■ ENTRIES SHOWN

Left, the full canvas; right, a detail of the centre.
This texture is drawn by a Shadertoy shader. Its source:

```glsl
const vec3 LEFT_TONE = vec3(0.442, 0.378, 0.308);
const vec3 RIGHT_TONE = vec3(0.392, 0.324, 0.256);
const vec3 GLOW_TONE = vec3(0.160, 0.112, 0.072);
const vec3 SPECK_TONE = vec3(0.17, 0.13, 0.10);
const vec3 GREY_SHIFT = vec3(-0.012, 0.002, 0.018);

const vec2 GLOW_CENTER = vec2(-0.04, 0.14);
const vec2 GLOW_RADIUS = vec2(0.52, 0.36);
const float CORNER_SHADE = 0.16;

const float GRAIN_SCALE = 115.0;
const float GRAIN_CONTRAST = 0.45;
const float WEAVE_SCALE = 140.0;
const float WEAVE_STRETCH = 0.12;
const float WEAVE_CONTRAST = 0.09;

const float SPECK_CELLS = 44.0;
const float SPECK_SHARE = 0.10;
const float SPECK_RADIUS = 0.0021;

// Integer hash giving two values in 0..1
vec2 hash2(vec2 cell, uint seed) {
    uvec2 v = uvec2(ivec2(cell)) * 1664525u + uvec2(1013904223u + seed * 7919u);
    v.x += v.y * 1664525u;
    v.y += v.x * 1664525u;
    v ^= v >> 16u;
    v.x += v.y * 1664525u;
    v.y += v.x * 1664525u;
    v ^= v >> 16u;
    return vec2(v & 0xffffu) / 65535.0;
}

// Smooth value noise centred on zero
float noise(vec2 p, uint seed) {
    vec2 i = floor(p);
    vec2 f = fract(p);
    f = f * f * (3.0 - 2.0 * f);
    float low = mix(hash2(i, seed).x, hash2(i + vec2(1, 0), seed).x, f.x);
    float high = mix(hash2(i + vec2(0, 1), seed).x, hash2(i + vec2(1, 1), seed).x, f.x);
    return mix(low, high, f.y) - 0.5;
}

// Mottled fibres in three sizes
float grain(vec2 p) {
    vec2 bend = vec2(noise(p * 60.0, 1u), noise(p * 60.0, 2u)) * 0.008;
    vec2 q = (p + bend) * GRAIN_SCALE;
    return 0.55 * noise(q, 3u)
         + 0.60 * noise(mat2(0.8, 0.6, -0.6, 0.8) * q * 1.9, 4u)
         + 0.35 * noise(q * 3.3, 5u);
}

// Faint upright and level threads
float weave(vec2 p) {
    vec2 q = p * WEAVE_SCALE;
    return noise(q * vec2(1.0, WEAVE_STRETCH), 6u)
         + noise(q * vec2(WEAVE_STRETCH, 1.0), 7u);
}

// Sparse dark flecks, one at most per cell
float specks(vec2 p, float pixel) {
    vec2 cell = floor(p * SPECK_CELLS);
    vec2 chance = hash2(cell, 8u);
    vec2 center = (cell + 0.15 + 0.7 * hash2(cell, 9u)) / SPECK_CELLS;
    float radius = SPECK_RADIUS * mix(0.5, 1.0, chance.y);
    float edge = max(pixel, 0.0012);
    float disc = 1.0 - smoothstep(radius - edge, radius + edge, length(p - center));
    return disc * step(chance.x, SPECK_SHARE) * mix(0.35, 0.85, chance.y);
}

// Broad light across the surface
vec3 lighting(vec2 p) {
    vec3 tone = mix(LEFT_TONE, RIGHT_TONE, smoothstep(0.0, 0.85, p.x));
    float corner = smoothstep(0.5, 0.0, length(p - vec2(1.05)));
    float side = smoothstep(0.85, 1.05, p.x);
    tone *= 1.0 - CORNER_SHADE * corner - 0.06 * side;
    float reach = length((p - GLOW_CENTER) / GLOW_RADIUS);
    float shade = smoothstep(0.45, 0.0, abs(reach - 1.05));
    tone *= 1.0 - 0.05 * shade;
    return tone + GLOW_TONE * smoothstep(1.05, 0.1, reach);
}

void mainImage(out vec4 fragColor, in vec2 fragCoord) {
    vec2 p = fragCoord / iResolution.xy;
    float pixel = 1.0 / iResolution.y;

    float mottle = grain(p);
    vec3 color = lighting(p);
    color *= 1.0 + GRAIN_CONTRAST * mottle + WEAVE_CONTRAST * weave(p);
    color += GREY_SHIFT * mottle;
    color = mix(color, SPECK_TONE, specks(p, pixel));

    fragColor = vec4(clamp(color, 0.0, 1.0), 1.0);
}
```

■ WORK TO COMPLETE
Number of lines containing "return" in the material above: give that number alone.

■ EXERCISE ANSWER
6